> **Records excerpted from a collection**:
-----

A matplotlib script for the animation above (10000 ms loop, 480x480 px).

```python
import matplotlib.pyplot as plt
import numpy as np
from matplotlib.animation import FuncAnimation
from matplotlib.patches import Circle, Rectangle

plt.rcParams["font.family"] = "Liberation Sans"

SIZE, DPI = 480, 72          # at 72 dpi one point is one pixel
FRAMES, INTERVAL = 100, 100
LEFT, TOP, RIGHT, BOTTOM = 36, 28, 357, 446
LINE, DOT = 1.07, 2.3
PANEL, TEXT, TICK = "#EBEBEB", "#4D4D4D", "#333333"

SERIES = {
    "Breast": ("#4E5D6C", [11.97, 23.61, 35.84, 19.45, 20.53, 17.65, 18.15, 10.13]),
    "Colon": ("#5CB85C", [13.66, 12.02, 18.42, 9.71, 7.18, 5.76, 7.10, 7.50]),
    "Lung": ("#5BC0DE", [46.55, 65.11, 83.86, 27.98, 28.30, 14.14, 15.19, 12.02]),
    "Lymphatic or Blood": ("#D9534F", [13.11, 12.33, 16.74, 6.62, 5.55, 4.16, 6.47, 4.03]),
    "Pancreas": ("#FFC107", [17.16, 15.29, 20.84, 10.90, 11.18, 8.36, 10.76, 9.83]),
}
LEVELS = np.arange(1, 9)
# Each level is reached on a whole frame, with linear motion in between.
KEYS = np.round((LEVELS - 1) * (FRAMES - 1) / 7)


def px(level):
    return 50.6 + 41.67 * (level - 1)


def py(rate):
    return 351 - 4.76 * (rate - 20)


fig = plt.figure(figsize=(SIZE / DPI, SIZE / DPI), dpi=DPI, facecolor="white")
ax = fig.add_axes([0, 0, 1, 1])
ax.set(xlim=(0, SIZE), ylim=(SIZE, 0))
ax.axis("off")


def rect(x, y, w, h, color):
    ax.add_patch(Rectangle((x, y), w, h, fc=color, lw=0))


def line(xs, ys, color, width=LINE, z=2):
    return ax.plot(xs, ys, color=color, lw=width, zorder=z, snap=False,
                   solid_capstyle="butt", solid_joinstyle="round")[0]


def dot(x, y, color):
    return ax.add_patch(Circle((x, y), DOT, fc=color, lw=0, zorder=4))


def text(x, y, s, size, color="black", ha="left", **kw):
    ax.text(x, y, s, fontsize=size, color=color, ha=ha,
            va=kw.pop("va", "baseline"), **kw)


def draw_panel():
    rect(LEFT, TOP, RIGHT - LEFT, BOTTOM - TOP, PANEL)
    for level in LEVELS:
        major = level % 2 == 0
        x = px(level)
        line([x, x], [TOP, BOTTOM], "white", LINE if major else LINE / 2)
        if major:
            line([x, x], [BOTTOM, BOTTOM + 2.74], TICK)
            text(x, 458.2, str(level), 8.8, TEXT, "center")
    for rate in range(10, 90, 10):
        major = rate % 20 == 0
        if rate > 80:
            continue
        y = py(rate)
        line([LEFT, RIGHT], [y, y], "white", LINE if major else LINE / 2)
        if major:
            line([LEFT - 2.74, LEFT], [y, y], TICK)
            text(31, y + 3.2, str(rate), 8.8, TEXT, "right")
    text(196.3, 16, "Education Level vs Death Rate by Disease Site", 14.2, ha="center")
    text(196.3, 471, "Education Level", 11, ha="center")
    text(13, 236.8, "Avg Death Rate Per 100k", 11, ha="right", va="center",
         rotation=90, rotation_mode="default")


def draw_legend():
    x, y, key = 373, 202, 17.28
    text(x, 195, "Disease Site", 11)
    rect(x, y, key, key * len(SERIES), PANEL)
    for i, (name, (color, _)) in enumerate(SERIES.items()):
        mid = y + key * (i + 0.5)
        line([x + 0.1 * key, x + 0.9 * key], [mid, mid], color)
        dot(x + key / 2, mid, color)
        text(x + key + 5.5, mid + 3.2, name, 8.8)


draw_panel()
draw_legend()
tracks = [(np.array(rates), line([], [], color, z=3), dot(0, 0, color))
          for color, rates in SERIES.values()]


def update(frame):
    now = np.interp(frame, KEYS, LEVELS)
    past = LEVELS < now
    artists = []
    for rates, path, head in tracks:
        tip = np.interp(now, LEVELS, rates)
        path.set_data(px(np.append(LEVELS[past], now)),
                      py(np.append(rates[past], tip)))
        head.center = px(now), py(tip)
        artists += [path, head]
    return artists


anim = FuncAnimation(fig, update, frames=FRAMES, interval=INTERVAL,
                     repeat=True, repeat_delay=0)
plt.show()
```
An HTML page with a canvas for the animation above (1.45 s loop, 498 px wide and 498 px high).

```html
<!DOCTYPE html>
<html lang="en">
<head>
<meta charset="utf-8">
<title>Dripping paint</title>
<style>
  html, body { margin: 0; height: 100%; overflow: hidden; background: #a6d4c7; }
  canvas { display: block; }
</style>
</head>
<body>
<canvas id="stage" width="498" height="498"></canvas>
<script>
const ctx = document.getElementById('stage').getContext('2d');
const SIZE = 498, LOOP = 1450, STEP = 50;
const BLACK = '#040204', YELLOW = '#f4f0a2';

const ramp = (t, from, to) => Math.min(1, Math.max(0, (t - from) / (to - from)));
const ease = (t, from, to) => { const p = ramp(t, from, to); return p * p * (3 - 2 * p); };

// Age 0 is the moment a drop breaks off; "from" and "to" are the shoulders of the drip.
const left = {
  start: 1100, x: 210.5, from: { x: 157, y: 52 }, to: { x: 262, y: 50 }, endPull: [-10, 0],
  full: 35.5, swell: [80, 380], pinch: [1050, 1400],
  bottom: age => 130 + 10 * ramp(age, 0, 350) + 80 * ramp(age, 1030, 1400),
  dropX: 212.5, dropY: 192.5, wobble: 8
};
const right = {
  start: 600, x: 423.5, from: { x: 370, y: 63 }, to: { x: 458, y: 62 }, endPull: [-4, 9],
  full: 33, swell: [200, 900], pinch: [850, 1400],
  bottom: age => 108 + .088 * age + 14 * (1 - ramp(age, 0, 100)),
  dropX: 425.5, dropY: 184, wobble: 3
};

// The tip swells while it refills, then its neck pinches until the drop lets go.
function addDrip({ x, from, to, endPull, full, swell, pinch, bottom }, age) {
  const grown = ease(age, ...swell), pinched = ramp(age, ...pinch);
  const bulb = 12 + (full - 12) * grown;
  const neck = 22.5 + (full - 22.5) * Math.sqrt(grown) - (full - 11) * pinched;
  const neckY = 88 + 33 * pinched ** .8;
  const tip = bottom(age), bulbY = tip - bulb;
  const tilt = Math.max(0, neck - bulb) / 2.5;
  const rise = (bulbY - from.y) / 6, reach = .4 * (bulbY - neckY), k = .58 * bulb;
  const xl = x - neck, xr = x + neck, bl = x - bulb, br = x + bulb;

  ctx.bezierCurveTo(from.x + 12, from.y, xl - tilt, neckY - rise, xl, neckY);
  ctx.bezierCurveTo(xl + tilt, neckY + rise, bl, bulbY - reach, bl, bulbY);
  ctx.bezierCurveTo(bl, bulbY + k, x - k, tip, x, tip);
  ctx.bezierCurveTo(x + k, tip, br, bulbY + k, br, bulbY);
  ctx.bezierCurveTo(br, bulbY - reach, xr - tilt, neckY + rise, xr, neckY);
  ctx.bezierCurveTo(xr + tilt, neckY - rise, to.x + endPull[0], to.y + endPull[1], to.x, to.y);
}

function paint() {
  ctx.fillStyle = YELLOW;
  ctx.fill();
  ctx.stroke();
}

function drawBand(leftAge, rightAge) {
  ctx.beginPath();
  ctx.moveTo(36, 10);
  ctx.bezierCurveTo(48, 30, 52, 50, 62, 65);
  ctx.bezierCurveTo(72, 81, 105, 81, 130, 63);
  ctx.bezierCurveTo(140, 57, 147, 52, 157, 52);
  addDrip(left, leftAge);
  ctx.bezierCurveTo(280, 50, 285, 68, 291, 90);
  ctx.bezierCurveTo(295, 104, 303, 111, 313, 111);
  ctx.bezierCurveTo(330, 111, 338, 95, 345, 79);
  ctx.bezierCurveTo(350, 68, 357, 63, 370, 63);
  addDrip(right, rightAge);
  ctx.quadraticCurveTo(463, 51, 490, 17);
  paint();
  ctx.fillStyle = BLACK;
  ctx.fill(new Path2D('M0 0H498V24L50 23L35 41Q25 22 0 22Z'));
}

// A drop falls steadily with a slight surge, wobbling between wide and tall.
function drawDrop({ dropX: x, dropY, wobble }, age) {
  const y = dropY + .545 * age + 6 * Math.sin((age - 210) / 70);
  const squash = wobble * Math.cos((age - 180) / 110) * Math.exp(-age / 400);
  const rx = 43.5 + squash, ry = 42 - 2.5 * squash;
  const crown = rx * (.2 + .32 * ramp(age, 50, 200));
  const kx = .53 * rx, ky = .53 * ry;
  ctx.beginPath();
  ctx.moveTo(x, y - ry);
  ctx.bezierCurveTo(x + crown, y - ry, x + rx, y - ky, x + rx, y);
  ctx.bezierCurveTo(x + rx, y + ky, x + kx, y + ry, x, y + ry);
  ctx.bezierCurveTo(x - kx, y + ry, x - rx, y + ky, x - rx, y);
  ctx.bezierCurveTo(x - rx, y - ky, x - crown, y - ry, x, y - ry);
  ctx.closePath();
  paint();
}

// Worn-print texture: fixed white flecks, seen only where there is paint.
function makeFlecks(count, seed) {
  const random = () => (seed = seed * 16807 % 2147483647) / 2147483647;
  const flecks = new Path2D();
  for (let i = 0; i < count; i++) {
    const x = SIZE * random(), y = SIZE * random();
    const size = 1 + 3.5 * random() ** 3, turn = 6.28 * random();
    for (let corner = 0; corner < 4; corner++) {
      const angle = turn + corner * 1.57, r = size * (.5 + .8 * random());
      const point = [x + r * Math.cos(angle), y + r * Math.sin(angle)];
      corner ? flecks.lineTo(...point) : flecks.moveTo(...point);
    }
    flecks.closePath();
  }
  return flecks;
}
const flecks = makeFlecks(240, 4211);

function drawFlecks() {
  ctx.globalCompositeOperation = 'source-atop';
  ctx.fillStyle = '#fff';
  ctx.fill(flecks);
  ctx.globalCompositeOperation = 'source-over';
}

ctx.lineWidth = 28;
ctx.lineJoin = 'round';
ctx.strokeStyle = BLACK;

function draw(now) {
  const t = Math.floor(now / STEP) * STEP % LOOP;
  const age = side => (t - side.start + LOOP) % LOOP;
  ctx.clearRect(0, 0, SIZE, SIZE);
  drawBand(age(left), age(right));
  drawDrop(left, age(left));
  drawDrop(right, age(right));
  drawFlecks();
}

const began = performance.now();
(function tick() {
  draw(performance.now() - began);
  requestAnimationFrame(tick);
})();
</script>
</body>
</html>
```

-----

> **ASSIGNMENT**: When a line in the records above holds "matplotlib", that line is to be reported.

> **ANSWER AREA**:
A matplotlib script for the animation above (10000 ms loop, 480x480 px).
import matplotlib.pyplot as plt
from matplotlib.animation import FuncAnimation
from matplotlib.patches import Circle, Rectangle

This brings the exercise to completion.